A shark that was (maybe) choking on a massive chunk of moose was (maybe) saved by a couple guys.
A couple truly spectacular reads have already made the rounds in social media in the last week, but in case you haven’t caught them, be sure to do so:
First, the Washington Post published a long-form piece about Derek Black, former media star of white nationalists who grew to repudiate his views. How did this happen? The free exchange of ideas and mutual respect found in higher education. If you’re looking for a defense of a liberal arts education (which can be found in potentially any university), then this might be as great as it gets.
Second, the Arizona Republic editorial staff received many death threats because they endorsed a particular presidential candidate. (Okay, a let’s all take moment to breathe, to absorb this fact.) The response from the publisher is powerful and important.
How you might change as a professor as you get older.
The terrorist inside my husband’s brain. This piece by Robin Williams’s widow, written for practicing neurologists, is an important read for all of us.
Why people wince at talk of “flipping classrooms.” This phrase has pretty much lost any specific meaning or utility, and that’s why I haven’t really used it. I’m a fan of active learning approaches but not a fan of flipping sensu stricto.
In 10 years, Harvey Mudd (an exclusive STEM-focused college in the LA area, one of the Claremont Colleges) went from 15% women students to having a majority of women. Here’s how they did it.
“What I learned as a hired consultant to autodidact physicists” Or, what happens when a trained physicist takes crackpots (and their money) seriously.
Are you familiar with the work of the Holotypic Occlupanid Research Group? I applaud their dedication and excellence in chronicling the diversity and natural history of this unappreciated yet widespread taxon. This is where the line between science and art is invisible.
“Women are woven deeply into the history of science, stretching back to ancient Egypt, over 4,000 years ago. But because their contributions often go unacknowledged, they fade into obscurity—and the threads of their influence today aren’t as apparent as they ought to be.” I’d like to call this one early: We’ll be looking back at Dr. Emily Temple-Wood as the person who rewrote the history of scientific discovery.
Racism in the research lab.

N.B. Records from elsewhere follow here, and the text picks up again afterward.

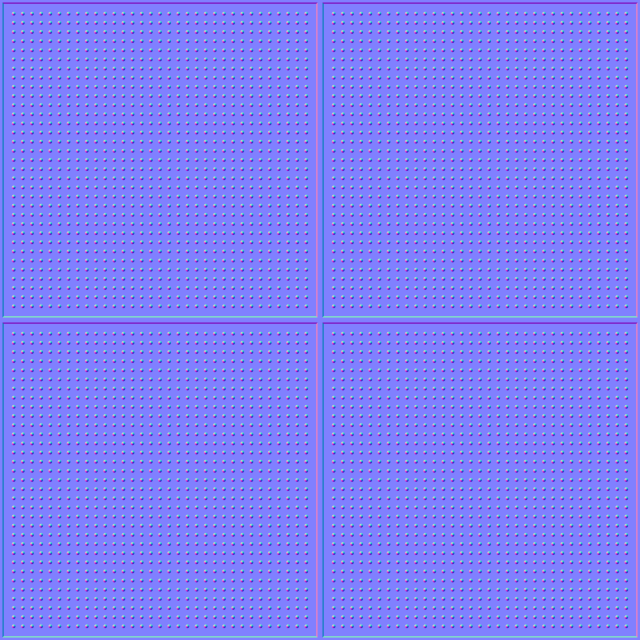
A Shadertoy shader for this texture map:

```glsl
#define PANELS 2.0         // panels across and down
#define CELLS 35.0         // hole cells per panel side, outer ring left blank
#define HOLE_RADIUS 0.24   // in cells
#define HOLE_TILT 0.85
#define EDGE_INSET 0.0078  // in panels
#define EDGE_WIDTH 0.0039
#define EDGE_TILT 0.88
#define SAMPLES 4          // supersampling per axis

// Tilt of the raised panel's rim, facing outward (green points down)
vec2 edgeTilt(vec2 panelUv) {
    vec2 p = panelUv - 0.5;
    vec2 a = abs(p);
    float inset = 0.5 - max(a.x, a.y);
    float band = step(EDGE_INSET, inset) * step(inset, EDGE_INSET + EDGE_WIDTH);
    vec2 outward = a.x > a.y ? vec2(sign(p.x), 0.0) : vec2(0.0, sign(p.y));
    return EDGE_TILT * band * outward;
}

// Tilt of the round perforations, walls facing inward
vec2 holeTilt(vec2 panelUv) {
    vec2 grid = panelUv * CELLS;
    vec2 id = floor(grid);
    vec2 p = fract(grid) - 0.5;
    bool perforated = all(greaterThan(id, vec2(0.5))) && all(lessThan(id, vec2(CELLS - 1.5)));
    float r = length(p);
    float t = r / HOLE_RADIUS;
    float wall = smoothstep(0.0, 0.35, t) * (1.0 - smoothstep(0.75, 1.0, t));
    return perforated ? -HOLE_TILT * wall * p / max(r, 1e-4) : vec2(0.0);
}

vec3 normalColor(vec2 uv) {
    vec2 panelUv = fract(uv * PANELS);
    vec2 tilt = edgeTilt(panelUv) + holeTilt(panelUv);
    tilt.y = -tilt.y;
    vec3 normal = vec3(tilt, sqrt(max(0.0, 1.0 - dot(tilt, tilt))));
    return 0.5 + 0.5 * normal;
}

void mainImage(out vec4 fragColor, in vec2 fragCoord) {
    vec3 color = vec3(0.0);
    // Average a grid of samples inside the pixel to smooth every edge
    for (int j = 0; j < SAMPLES; j++) {
        for (int i = 0; i < SAMPLES; i++) {
            vec2 offset = (vec2(i, j) + 0.5) / float(SAMPLES) - 0.5;
            color += normalColor((fragCoord + offset) / iResolution.xy);
        }
    }
    fragColor = vec4(color / float(SAMPLES * SAMPLES), 1.0);
}
```
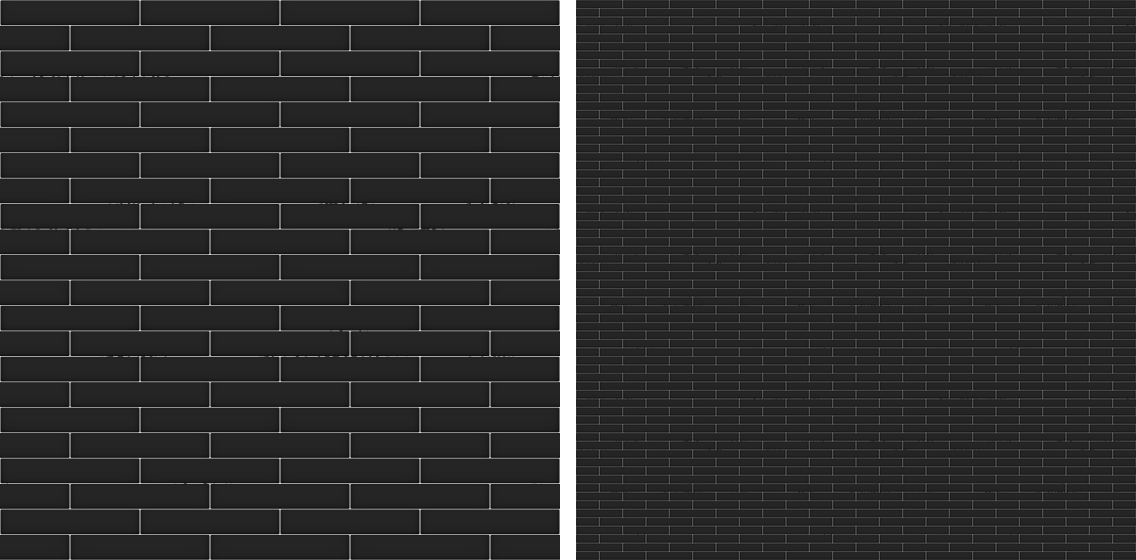
Left, the tile; right, the same tile 3 across and 3 down.
Write a Shadertoy shader that draws this texture.

```glsl
// Black glossy bricks in a half-offset running bond with hairline pale joints.
// Each brick is a rounded box distance with shaded rims, and a few horizontal
// joints are chipped by wrapping noise. Supersampled to keep thin lines even.

const vec2 BRICKS = vec2(4.0, 22.0);             // repeats across and down
const vec2 JOINT_WIDTH = vec2(0.0019, 0.00125);  // upright, level
const float CORNER_RADIUS = 0.0021;
const vec3 BRICK_COLOR = vec3(0.145);
const vec3 JOINT_COLOR = vec3(0.86);
const int SAMPLES = 4;                           // per axis

float hash(vec2 p) {
    vec3 q = fract(p.xyx * 0.1031);
    q += dot(q, q.yzx + 33.33);
    return fract((q.x + q.y) * q.z);
}

// Value noise along one axis, wrapping after a whole number of cells
float wrapNoise(float x, float period, float seed) {
    float cell = floor(x * period);
    float t = smoothstep(0.0, 1.0, fract(x * period));
    float a = hash(vec2(mod(cell, period), seed));
    float b = hash(vec2(mod(cell + 1.0, period), seed));
    return mix(a, b, t);
}

float roundedBox(vec2 p, vec2 halfSize, float radius) {
    vec2 q = abs(p) - halfSize + radius;
    return length(max(q, 0.0)) + min(max(q.x, q.y), 0.0) - radius;
}

// Amount of chipping on the horizontal joint nearest to uv
float jointWear(vec2 uv) {
    float joint = mod(floor(uv.y * BRICKS.y + 0.5), BRICKS.y);
    float fromMiddle = abs(joint - 0.5 * BRICKS.y);
    float wornRow = step(abs(fromMiddle - 2.5), 0.6) + step(abs(fromMiddle - 8.0), 0.1);
    float patches = smoothstep(0.55, 0.65, wrapNoise(uv.x, 8.0, joint + 13.0));
    float chips = smoothstep(0.5, 0.75, wrapNoise(uv.x, 230.0, joint + 47.0));
    return wornRow * patches * chips;
}

// Brick face: narrow rim, darker along the bottom, soft shade at the ends
vec3 brickShade(vec2 local, vec2 halfSize, float depth) {
    float bottom = max(local.y + halfSize.y, 0.0);
    float side = max(halfSize.x - abs(local.x), 0.0);
    float shade = 0.32 * exp(-depth / 0.0012)
                + 0.32 * exp(-bottom / 0.0018)
                + 0.22 * exp(-bottom / 0.007)
                + 0.36 * exp(-side / 0.004);
    return BRICK_COLOR * max(1.0 - shade, 0.1);
}

vec3 wall(vec2 uv, float blur) {
    vec2 grid = uv * BRICKS;
    grid.x += 0.5 * (1.0 - mod(floor(grid.y), 2.0));
    vec2 local = (fract(grid) - 0.5) / BRICKS;
    vec2 halfSize = 0.5 / BRICKS - 0.5 * JOINT_WIDTH;

    float dist = roundedBox(local, halfSize, CORNER_RADIUS);
    vec3 brick = brickShade(local, halfSize, max(-dist, 0.0));

    // Chips only affect horizontal joints, away from the brick ends
    float onHorizontal = step(abs(local.x), halfSize.x - CORNER_RADIUS);
    float joint = smoothstep(-0.5 * blur, 0.5 * blur, dist);
    joint *= 1.0 - 0.7 * onHorizontal * jointWear(uv);
    return mix(brick, JOINT_COLOR, joint);
}

void mainImage(out vec4 fragColor, in vec2 fragCoord) {
    float count = float(SAMPLES);
    float blur = 1.0 / (iResolution.y * count);
    vec3 sum = vec3(0.0);
    for (int j = 0; j < SAMPLES; j++) {
        for (int i = 0; i < SAMPLES; i++) {
            vec2 offset = (vec2(i, j) + 0.5) / count - 0.5;
            sum += wall((fragCoord + offset) / iResolution.xy, blur);
        }
    }
    fragColor = vec4(sum / (count * count), 1.0);
}
```
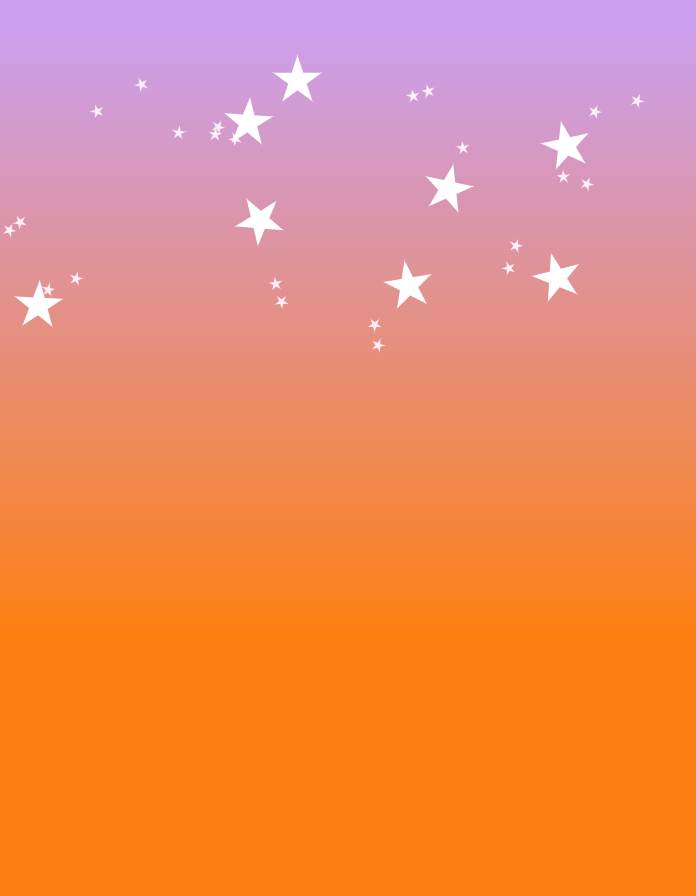
Give the GLSL for this background, as a WebGL 2 fragment shader.

```glsl
#version 300 es
precision highp float;

uniform vec2 u_resolution;
out vec4 fragColor;

const float TAU = 6.2831853;

// Integer hash giving two values in 0..1
vec2 hash2(uint n) {
    uvec2 h = uvec2(n, n + 71u) * 747796405u + 2891336453u;
    h = ((h >> 16u) ^ h) * 277803737u;
    h = (h >> 15u) ^ h;
    return vec2(h & 65535u) / 65535.0;
}

// Signed distance to the edges of a five-pointed star, tip up at turn 0
float starDistance(vec2 p, float radius, float turn) {
    float sector = TAU / 5.0;
    float angle = atan(p.y, p.x) - TAU / 4.0 - turn;
    angle = abs(mod(angle + 0.5 * sector, sector) - 0.5 * sector);
    return length(p) * cos(sector - angle) - radius * cos(sector);
}

void main() {
    // Height is one unit, so stars keep their shape
    vec2 p = gl_FragCoord.xy / u_resolution.y;
    float width = u_resolution.x / u_resolution.y;
    float soft = 0.7 / u_resolution.y;

    // Lilac sky falling to flat orange
    vec3 lilac = vec3(0.795, 0.625, 0.94);
    vec3 orange = vec3(1.0, 0.5, 0.07);
    vec3 color = mix(orange, lilac, clamp((p.y - 0.288) / 0.68, 0.0, 1.0));

    // Small stars scattered in loose pairs
    float small = 1.0;
    for (uint i = 0u; i < 24u; i++) {
        uint pair = i / 2u;
        vec2 spread = vec2(fract(float(pair) * 0.618 + 0.07), hash2(pair + 5u).y);
        vec2 center = vec2(0.03, 0.61) + spread * vec2(width - 0.06, 0.34);
        vec2 jitter = hash2(i + 40u);
        center += (jitter - 0.5) * vec2(0.08, 0.05);
        small = min(small, starDistance(p - center, 0.0077, jitter.x * TAU));
    }
    color = mix(color, vec3(1.0, 0.95, 0.99), 0.95 * smoothstep(soft, -soft, small));

    // Large stars: center and turn
    vec3 largeStars[8] = vec3[8](
        vec3(0.332, 0.910, 0.0), vec3(0.277, 0.863, -0.07),
        vec3(0.632, 0.837, 0.21), vec3(0.500, 0.789, -0.21),
        vec3(0.290, 0.754, 0.55), vec3(0.456, 0.681, 0.16),
        vec3(0.622, 0.690, 0.25), vec3(0.043, 0.659, -0.05));
    float large = 1.0;
    for (int i = 0; i < 8; i++) {
        vec3 star = largeStars[i];
        large = min(large, starDistance(p - star.xy, 0.0285, star.z));
    }
    color = mix(color, vec3(1.0), smoothstep(soft, -soft, large));

    fragColor = vec4(color, 1.0);
}
```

This post, from two scientists from prestigious institutions, is important.